It is hard, now, to think of a public figure who lived in our times—and someone we all knew and were familiar with—as a saint, as in the case of Pope John Paul II. We expect our popes to be “saintly,” though we do not always expect that they will eventually become saints. Saints are those we were used to seeing in paintings and as statues on top of pedestals. John Paul II was a person living in the world, just as we were: he was definitely no statue or painting saint. The Karol Wojtyla who was Pope John Paul II started out life as “child of God” through his baptism, but he was someone who was also somehow touched by God in his inscrutable designs to someday affect the course of history, his church and humankind. Though deeply religious, he was warmly human and as a human, he was subject to the imperfections and flaws we all share; yet the pilot light of faith burned brightly within him as it did with his predecessor of the same name, the first John Paul. (The first John Paul is also considered by many to also be a saint and who, in time, will surely be proclaimed one.)
Each John Paul was special in their own way and both will always have a hold on people’s affections and will continue to do so, long after their deaths have receded into history and long after those summer days in 1978 when they were both elected to assume an office neither of them would have ever dreamed of occupying, days which, before long, will no longer be a living memory.
Oct. 22 (which is the anniversary of John Paul II’s installation as pope) is now recorded in the church’s liturgical calendar as being the feast of now Pope Saint John Paul II. It is not to retract from the life of this pope-saint, John Paul II, to say that we would not have had him had it not been for the brief time of Albino Luciani, the first Pope John Paul. Even he had an inkling that he would be succeeded by the man whom he supposedly called “the foreigner,” one who had sat across from him in that August conclave. It is remarkable to think that in those days of 1978, the Holy Spirit descended upon these two different—though very remarkable—men of faith and presented them to the world as popes for a while and as eventual saints not only for our time, but for all time.

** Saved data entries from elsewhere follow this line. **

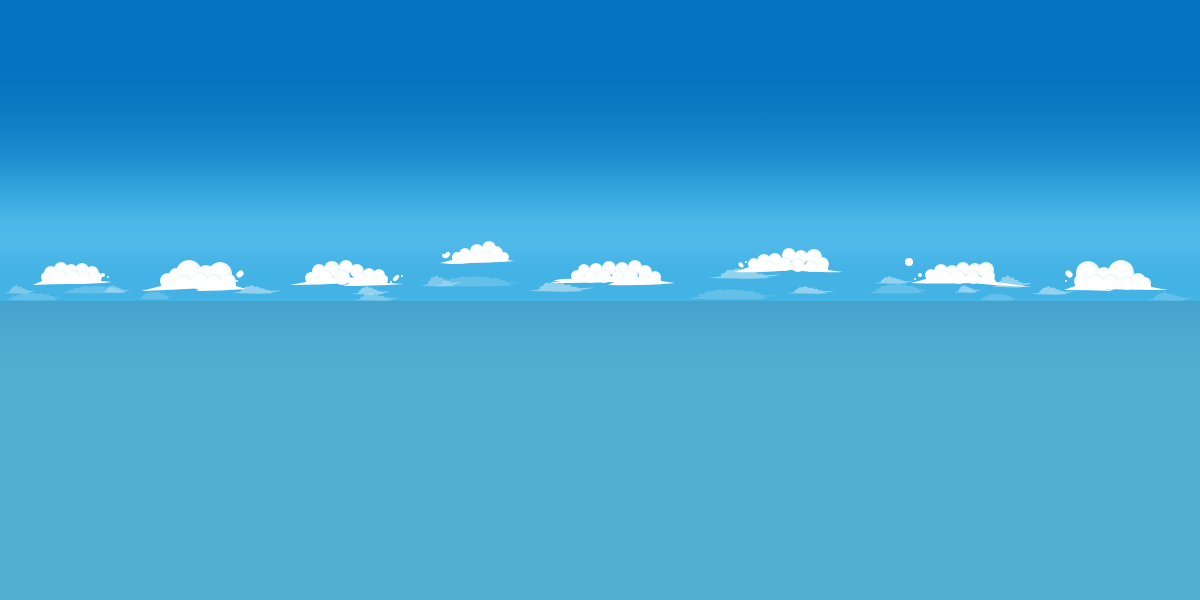
<!DOCTYPE html>
<html lang="en">
<head>
<meta charset="utf-8">
<title>Sky and sea panorama</title>
<style>
:root {
  --sky-top: #0472be;
  --sky-high: #0b7ac3;
  --sky-mid: #198acd;
  --sky-low: #2fa3db;
  --sky-pale: #49b5e6;
  --sky-haze: #51baeb;
  --sky-horizon: #43b2e5;
  --sea-horizon: #46a2cb;
  --sea: #52add3;
  --cloud: #ffffff;
  --cloud-edge: #e2f3f8;
}
html, body { margin: 0; width: 1200px; height: 600px; overflow: hidden; background: var(--sea); }
svg { display: block; }
.sky { fill: url(#sky-fade); }
.sea { fill: url(#sea-fade); }
.puffs { fill: url(#puff-shade); }
.base, .fleck { fill: var(--cloud); }
.wisps { fill: var(--cloud); }
.bright { opacity: .42; }
.soft { opacity: .3; }
.faint { opacity: .18; }
</style>
</head>
<body>
<svg width="1200" height="600" viewBox="0 0 1200 600" role="img" aria-label="Blue sky with a row of white clouds above a calm sea">
  <defs>
    <linearGradient id="sky-fade" x1="0" y1="0" x2="0" y2="1">
      <stop offset="0" stop-color="var(--sky-top)"/>
      <stop offset="22%" stop-color="var(--sky-top)"/>
      <stop offset="36%" stop-color="var(--sky-high)"/>
      <stop offset="50%" stop-color="var(--sky-mid)"/>
      <stop offset="62%" stop-color="var(--sky-low)"/>
      <stop offset="72%" stop-color="var(--sky-pale)"/>
      <stop offset="80%" stop-color="var(--sky-haze)"/>
      <stop offset="90%" stop-color="var(--sky-horizon)"/>
      <stop offset="100%" stop-color="var(--sky-horizon)"/>
    </linearGradient>
    <linearGradient id="sea-fade" x1="0" y1="0" x2="0" y2="1">
      <stop offset="0" stop-color="var(--sea-horizon)"/>
      <stop offset="10%" stop-color="#4ea9d0"/>
      <stop offset="24%" stop-color="var(--sea)"/>
    </linearGradient>
    <radialGradient id="puff-shade" cx="45%" cy="52%" r="56%">
      <stop offset="0" stop-color="var(--cloud)"/>
      <stop offset="65%" stop-color="var(--cloud)"/>
      <stop offset="100%" stop-color="var(--cloud-edge)"/>
    </radialGradient>
    <symbol id="wisp" viewBox="0 0 100 20" preserveAspectRatio="none">
      <path d="M0 18L18 15Q16 9 23 9Q25 1 33 4Q40-3 46 5Q54 1 57 8Q65 5 67 11Q74 9 76 13L100 12Q88 16 78 16L84 18Q60 20 40 19Z"/>
    </symbol>
    <symbol id="bank" viewBox="0 0 100 20" preserveAspectRatio="none">
      <path d="M0 18L12 14Q10 9 18 10Q20 4 28 6Q34 0 42 4Q50 0 56 4Q63 1 67 6Q75 3 78 9Q84 8 85 12L100 13L86 15L91 18Q50 20 0 18Z"/>
    </symbol>
  </defs>

  <rect class="sky" width="1200" height="301"/>

  <g class="wisps">
    <g class="bright">
      <use href="#wisp" x="528" y="281" width="66" height="11"/>
      <use href="#wisp" x="708" y="268" width="74" height="11"/>
      <use href="#wisp" x="352" y="286" width="38" height="9"/>
      <use href="#wisp" x="874" y="276" width="40" height="8"/>
      <use href="#wisp" x="954" y="285" width="27" height="8"/>
      <use href="#wisp" x="1032" y="286" width="42" height="9"/>
      <use href="#wisp" x="786" y="286" width="49" height="8"/>
      <use href="#wisp" x="232" y="285" width="50" height="9"/>
      <use href="#wisp" x="992" y="275" width="40" height="13"/>
    </g>
    <g class="soft">
      <use href="#wisp" x="4" y="285" width="32" height="9"/>
      <use href="#wisp" x="421" y="275" width="40" height="12"/>
      <use href="#wisp" x="101" y="285" width="30" height="8"/>
      <use href="#wisp" x="352" y="293" width="48" height="8"/>
    </g>
    <g class="faint">
      <use href="#bank" x="5" y="292" width="58" height="9"/>
      <use href="#bank" x="60" y="285" width="70" height="9"/>
      <use href="#bank" x="138" y="291" width="34" height="9"/>
      <use href="#bank" x="432" y="275" width="88" height="12"/>
      <use href="#bank" x="688" y="288" width="87" height="12"/>
      <use href="#bank" x="869" y="283" width="59" height="11"/>
      <use href="#bank" x="978" y="293" width="40" height="8"/>
      <use href="#wisp" x="1145" y="292" width="50" height="9"/>
    </g>
  </g>

  <g id="cloud-1">
    <g class="puffs">
      <circle cx="61" cy="269" r="7"/><circle cx="82" cy="270" r="7"/><circle cx="71" cy="271" r="7"/>
      <circle cx="51" cy="273" r="7"/><circle cx="92" cy="273" r="7"/><circle cx="46" cy="277" r="5"/>
      <circle cx="97" cy="277" r="5"/><circle cx="60" cy="277" r="7"/><circle cx="73" cy="277" r="7"/><circle cx="85" cy="277" r="6"/>
    </g>
    <path class="base" d="M33 285L42 281Q41 277 47 277H96Q102 277 101 281L112 282Q94 284 71 284Q52 284 33 285Z"/>
    <circle class="fleck" cx="103" cy="275" r="2"/><circle class="fleck" cx="108" cy="277" r="1"/>
  </g>

  <g id="cloud-2">
    <g class="puffs">
      <circle cx="168" cy="281" r="8"/><circle cx="176" cy="275" r="7"/><circle cx="189" cy="273" r="13"/>
      <circle cx="206" cy="275" r="10"/><circle cx="220" cy="274" r="12"/><circle cx="229" cy="281" r="7"/>
      <circle cx="200" cy="281" r="9"/><circle cx="214" cy="282" r="8"/><circle cx="184" cy="282" r="7"/>
    </g>
    <path class="base" d="M141 291L161 286Q162 281 169 282Q198 279 230 281Q237 282 236 286L246 289Q222 291 196 291L204 288Q172 290 141 291Z"/>
    <ellipse class="fleck" cx="240" cy="274" rx="4" ry="3" transform="rotate(-40 240 274)"/><circle class="fleck" cx="237" cy="281" r="1"/>
  </g>

  <g id="cloud-3">
    <g class="puffs">
      <circle cx="311" cy="278" r="6"/><circle cx="319" cy="271" r="7"/><circle cx="332" cy="269" r="8"/>
      <circle cx="346" cy="267" r="7"/><circle cx="357" cy="271" r="7"/><circle cx="369" cy="274" r="6"/>
      <circle cx="379" cy="275" r="6"/><circle cx="384" cy="279" r="4"/><circle cx="326" cy="277" r="7"/>
      <circle cx="342" cy="277" r="8"/><circle cx="360" cy="278" r="6"/><circle cx="373" cy="279" r="5"/>
    </g>
    <path class="base" d="M290 285L306 282Q305 278 312 278Q350 276 384 279Q389 280 387 283L404 284Q370 286 343 286L350 283Q320 285 290 285Z"/>
    <ellipse class="fleck" cx="396" cy="278" rx="4" ry="2" transform="rotate(-45 396 278)"/><circle class="fleck" cx="402" cy="276" r="1"/><circle class="fleck" cx="391" cy="282" r="1"/>
  </g>

  <g id="cloud-4">
    <g class="puffs">
      <circle cx="457" cy="257" r="5"/><circle cx="465" cy="254" r="6"/><circle cx="477" cy="251" r="7"/>
      <circle cx="489" cy="248" r="7"/><circle cx="496" cy="253" r="7"/><circle cx="504" cy="257" r="5"/>
      <circle cx="473" cy="257" r="5"/><circle cx="486" cy="256" r="6"/>
    </g>
    <path class="base" d="M440 263L452 260Q453 256 459 257Q482 255 503 257Q509 257 508 260L514 261Q492 263 470 263Q456 265 440 263Z"/>
    <path class="fleck" d="M442 256Q442 253 445 254Q448 250 450 253Q451 256 447 258Q443 259 442 256Z"/>
  </g>

  <g id="cloud-5">
    <g class="puffs">
      <circle cx="577" cy="276" r="6"/><circle cx="584" cy="270" r="6"/><circle cx="596" cy="270" r="7"/>
      <circle cx="609" cy="268" r="7"/><circle cx="622" cy="269" r="7"/><circle cx="635" cy="267" r="7"/>
      <circle cx="645" cy="272" r="7"/><circle cx="655" cy="277" r="6"/><circle cx="591" cy="277" r="6"/>
      <circle cx="604" cy="276" r="7"/><circle cx="618" cy="276" r="6"/><circle cx="631" cy="276" r="7"/><circle cx="643" cy="279" r="5"/>
    </g>
    <path class="base" d="M551 283L572 279Q572 275 579 276Q620 276 655 278Q662 278 661 281L675 283Q645 286 608 285L614 282Q580 283 551 283Z"/>
    <path class="fleck" d="M553 281Q561 278 575 279L570 282Z"/>
  </g>

  <g id="cloud-6">
    <g class="puffs">
      <circle cx="754" cy="264" r="6"/><circle cx="764" cy="261" r="7"/><circle cx="775" cy="260" r="7"/>
      <circle cx="789" cy="255" r="7"/><circle cx="801" cy="257" r="7"/><circle cx="814" cy="257" r="8"/>
      <circle cx="822" cy="264" r="7"/><circle cx="770" cy="266" r="5"/><circle cx="785" cy="264" r="7"/>
      <circle cx="798" cy="265" r="7"/><circle cx="811" cy="266" r="6"/>
    </g>
    <path class="base" d="M734 272L749 267Q750 264 757 265Q790 265 823 266Q829 267 828 270L843 272Q815 273 791 270Q763 273 734 272Z"/>
    <ellipse class="fleck" cx="741" cy="265" rx="3" ry="2" transform="rotate(50 741 265)"/><circle class="fleck" cx="746" cy="262" r="1"/>
  </g>

  <g id="cloud-7">
    <g class="puffs">
      <circle cx="931" cy="275" r="6"/><circle cx="941" cy="271" r="7"/><circle cx="952" cy="272" r="7"/>
      <circle cx="963" cy="269" r="7"/><circle cx="975" cy="270" r="7"/><circle cx="986" cy="270" r="8"/>
      <circle cx="989" cy="276" r="6"/><circle cx="946" cy="277" r="6"/><circle cx="959" cy="277" r="7"/><circle cx="973" cy="277" r="7"/>
    </g>
    <path class="base" d="M911 283L926 279Q926 275 933 276Q960 275 988 277Q996 278 996 282L1032 287Q1000 286 971 283Q942 284 911 283Z"/>
    <circle class="fleck" cx="909" cy="262" r="4"/><circle class="fleck" cx="920" cy="275" r="2"/><circle class="fleck" cx="915" cy="279" r="1"/>
  </g>

  <g id="cloud-8">
    <g class="puffs">
      <circle cx="1081" cy="281" r="7"/><circle cx="1088" cy="273" r="12"/><circle cx="1104" cy="276" r="9"/>
      <circle cx="1121" cy="273" r="13"/><circle cx="1138" cy="281" r="8"/><circle cx="1145" cy="283" r="6"/>
      <circle cx="1096" cy="282" r="8"/><circle cx="1111" cy="282" r="8"/><circle cx="1127" cy="283" r="7"/>
    </g>
    <path class="base" d="M1064 290L1075 286Q1075 281 1082 282Q1115 280 1144 283Q1152 283 1151 287L1168 290Q1140 290 1105 289L1113 291Q1088 290 1064 290Z"/>
    <ellipse class="fleck" cx="1069" cy="274" rx="4" ry="3" transform="rotate(45 1069 274)"/><circle class="fleck" cx="1066" cy="281" r="1"/>
  </g>

  <rect class="sea" y="301" width="1200" height="299"/>
</svg>
</body>
</html>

It is something worth remembering on this feast day of Karol Wojtyla, and also have gratitude for Albino Luciani, who proceeded him. Each in their own way showed that there is no one way to love God—or to follow him—as long as we do it, and that we can take comfort in the knowledge that it is possible for fallible –though loving and lovable—human beings to accomplish such a great thing as being or becoming a saint.